Originally published in The Weekly Packet, June 14, 2018
Sage advice given to GSA graduates
by Jennifer Osborn
Humor graced the stage at the George Stevens Academy Class of 2018’s commencement held on the school’s lawn Sunday afternoon.
GSA graduated 72 students.
First Honor Essayist Yian “Albert” Zhang set the tone for the 90-minute ceremony by describing his younger self’s goals to be an astronaut and then a dictator.
“I was 7 years old and I wanted to become an astronaut,” said Zhang. “They have specially designed and prepared food. This is the first dream I had and when I told adults about it, they gave me a look of admiration and encouragement.”
But, “I learned the stars at night are very far from us,” Zhang said. “So I reevaluated my dream.
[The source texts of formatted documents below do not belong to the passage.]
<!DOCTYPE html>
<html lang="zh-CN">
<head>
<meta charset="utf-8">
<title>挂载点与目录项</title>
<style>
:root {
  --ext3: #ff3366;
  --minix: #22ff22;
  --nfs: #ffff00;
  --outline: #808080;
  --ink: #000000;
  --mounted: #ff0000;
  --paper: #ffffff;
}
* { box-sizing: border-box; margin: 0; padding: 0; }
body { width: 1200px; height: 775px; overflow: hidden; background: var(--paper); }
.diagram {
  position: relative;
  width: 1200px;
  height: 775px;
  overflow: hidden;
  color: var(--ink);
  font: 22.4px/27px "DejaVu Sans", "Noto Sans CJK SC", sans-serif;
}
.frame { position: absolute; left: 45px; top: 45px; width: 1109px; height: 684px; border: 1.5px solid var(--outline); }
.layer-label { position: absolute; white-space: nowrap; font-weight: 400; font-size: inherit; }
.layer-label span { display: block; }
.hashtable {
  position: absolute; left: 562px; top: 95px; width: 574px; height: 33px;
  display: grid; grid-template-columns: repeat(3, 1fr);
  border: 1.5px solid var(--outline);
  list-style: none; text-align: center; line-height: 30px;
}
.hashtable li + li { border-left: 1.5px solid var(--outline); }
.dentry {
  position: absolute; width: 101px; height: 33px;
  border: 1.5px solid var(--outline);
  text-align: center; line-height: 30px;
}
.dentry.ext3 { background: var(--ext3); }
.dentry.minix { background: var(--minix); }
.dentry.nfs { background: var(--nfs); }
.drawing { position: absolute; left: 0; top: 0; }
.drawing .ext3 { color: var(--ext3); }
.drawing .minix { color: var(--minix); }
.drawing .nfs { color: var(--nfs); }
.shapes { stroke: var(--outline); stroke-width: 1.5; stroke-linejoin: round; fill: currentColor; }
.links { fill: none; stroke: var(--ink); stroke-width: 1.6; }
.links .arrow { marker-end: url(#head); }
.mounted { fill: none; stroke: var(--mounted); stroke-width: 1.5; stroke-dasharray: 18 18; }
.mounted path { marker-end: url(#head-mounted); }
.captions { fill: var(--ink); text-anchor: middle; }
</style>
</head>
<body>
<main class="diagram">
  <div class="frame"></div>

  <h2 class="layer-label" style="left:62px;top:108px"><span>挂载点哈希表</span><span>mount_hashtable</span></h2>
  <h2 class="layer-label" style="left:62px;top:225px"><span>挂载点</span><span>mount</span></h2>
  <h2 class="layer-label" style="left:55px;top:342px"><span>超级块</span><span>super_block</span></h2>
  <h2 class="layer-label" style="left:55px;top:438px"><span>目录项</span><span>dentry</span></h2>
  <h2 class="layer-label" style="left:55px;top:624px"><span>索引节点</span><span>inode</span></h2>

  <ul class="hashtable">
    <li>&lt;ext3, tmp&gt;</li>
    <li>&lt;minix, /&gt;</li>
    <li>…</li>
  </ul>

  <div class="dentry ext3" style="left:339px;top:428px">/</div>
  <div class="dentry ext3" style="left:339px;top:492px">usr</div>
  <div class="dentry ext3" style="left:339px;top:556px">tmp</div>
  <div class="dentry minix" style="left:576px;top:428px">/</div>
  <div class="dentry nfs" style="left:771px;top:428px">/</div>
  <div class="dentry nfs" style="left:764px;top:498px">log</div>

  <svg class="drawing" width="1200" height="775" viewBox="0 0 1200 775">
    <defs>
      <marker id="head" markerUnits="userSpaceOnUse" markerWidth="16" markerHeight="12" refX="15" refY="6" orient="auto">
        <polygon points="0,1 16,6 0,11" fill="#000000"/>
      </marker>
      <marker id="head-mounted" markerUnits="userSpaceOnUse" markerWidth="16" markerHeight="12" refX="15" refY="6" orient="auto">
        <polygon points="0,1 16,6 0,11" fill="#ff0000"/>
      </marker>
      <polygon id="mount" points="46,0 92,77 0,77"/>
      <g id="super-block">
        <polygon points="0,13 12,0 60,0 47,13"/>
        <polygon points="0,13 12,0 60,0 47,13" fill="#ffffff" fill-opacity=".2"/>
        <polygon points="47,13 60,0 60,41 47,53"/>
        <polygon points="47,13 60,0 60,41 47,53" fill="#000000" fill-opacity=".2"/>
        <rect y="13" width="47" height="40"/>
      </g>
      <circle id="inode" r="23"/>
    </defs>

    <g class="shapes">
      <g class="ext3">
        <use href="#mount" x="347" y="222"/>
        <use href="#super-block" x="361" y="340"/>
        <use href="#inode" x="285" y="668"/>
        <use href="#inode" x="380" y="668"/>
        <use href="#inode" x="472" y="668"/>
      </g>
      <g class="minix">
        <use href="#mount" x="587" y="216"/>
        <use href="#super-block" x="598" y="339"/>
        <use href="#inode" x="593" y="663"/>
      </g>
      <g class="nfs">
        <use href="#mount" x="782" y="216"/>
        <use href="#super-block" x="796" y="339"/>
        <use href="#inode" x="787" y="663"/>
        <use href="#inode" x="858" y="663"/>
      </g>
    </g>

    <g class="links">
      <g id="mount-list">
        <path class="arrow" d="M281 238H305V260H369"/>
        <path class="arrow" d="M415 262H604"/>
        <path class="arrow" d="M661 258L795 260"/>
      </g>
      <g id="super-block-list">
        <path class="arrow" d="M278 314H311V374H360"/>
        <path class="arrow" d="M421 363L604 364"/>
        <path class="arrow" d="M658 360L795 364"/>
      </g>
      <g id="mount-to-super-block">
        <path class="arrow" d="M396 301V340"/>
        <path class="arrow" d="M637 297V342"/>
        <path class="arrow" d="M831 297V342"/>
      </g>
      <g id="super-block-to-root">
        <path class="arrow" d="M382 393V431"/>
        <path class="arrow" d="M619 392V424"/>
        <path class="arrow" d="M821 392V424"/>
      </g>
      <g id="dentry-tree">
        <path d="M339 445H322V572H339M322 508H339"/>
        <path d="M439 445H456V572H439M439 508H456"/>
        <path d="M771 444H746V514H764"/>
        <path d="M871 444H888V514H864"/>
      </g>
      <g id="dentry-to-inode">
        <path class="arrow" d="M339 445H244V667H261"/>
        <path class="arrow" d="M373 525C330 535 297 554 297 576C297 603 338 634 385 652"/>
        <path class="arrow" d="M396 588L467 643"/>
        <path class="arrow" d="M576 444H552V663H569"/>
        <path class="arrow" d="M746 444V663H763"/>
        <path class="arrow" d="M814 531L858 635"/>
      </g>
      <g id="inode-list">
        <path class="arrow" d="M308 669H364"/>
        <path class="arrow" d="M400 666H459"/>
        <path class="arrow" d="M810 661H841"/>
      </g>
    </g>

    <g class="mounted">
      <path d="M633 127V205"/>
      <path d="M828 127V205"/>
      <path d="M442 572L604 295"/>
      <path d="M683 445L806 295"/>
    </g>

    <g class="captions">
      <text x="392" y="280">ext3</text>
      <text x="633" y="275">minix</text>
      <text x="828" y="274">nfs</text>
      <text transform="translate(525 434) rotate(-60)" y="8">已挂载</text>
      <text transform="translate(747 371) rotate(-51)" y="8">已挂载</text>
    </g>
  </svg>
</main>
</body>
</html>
Eventually I decided I should not risk my life for astronaut food.”
When Zhang was a bit older, he thought money and power were the most important things in life.
“That’s what gave me my second dream, to become a dictator,” he said.
Zhang said his father told him becoming a dictator is a tough job and you need to work very hard. “I did not notice the sarcastic tone of his voice and took it seriously. My teachers at elementary school praised me but did not know I was planning to become a dictator.
“Finally I found what bad things happened to my dictator pioneers,” he said. “But at least I have developed a good work ethic.”
GSA Headmaster Tim Seeley introduced guest speaker Blue Hill Books owner Samantha Haskell, with whom he does business.
Seeley said when he was in Haskell’s shop recently, he realized he had his own bookseller.
“As a nerd of the very first order, that is a very cool realization to make,” said Seeley. “Then I realized, she knows my deepest interests. I told her I hope booksellers have a code of conduct, which includes strict confidentiality.”
Haskell, class of 2005 graduate, kept the crowd laughing while imparting sage advice.
Haskell apologized to her math teacher for flunking sophomore year algebra then described herself as the owner of a successful business who does her own taxes.
“Just kidding, I could never do my own taxes,” she said.
Haskell offered several pieces of advice for the graduates.
“Life is a long string of small decisions,” said Haskell. People have to make as many as 35,000 decisions in the course of a day, she said. “The reality is you just have to listen to and trust yourself in the moment.
“I also think this means you don’t need to have a dream,” Haskell said. “Of course, if you have a dream of being an astronaut or dictator, go for it. I’d be lying if I said I dreamt of being a bookseller. It’s just good small decisions that got us here.”
Haskell gave the example of sitting in her first GSA band class next to Charlie Sichterman, the son of the former Blue Hill Books owners Mariah Hughs and Nick Sichterman. Haskell and Charlie became fast friends. Nick and Mariah ended up giving Haskell her first job.
“The quality of your relationships will affect the quality of your life,” Haskell said.
“Prioritize the chance to learn directly from someone other than textbooks,” said Haskell.
The bookshop owner offered a final piece of advice.
“In the future, when you go home with someone, if they don’t have good books, don’t stay the night,” Haskell advised.
Editor’s note: This is the first story in an occasional collaboration between The Ellsworth American and the The Weekly Packet.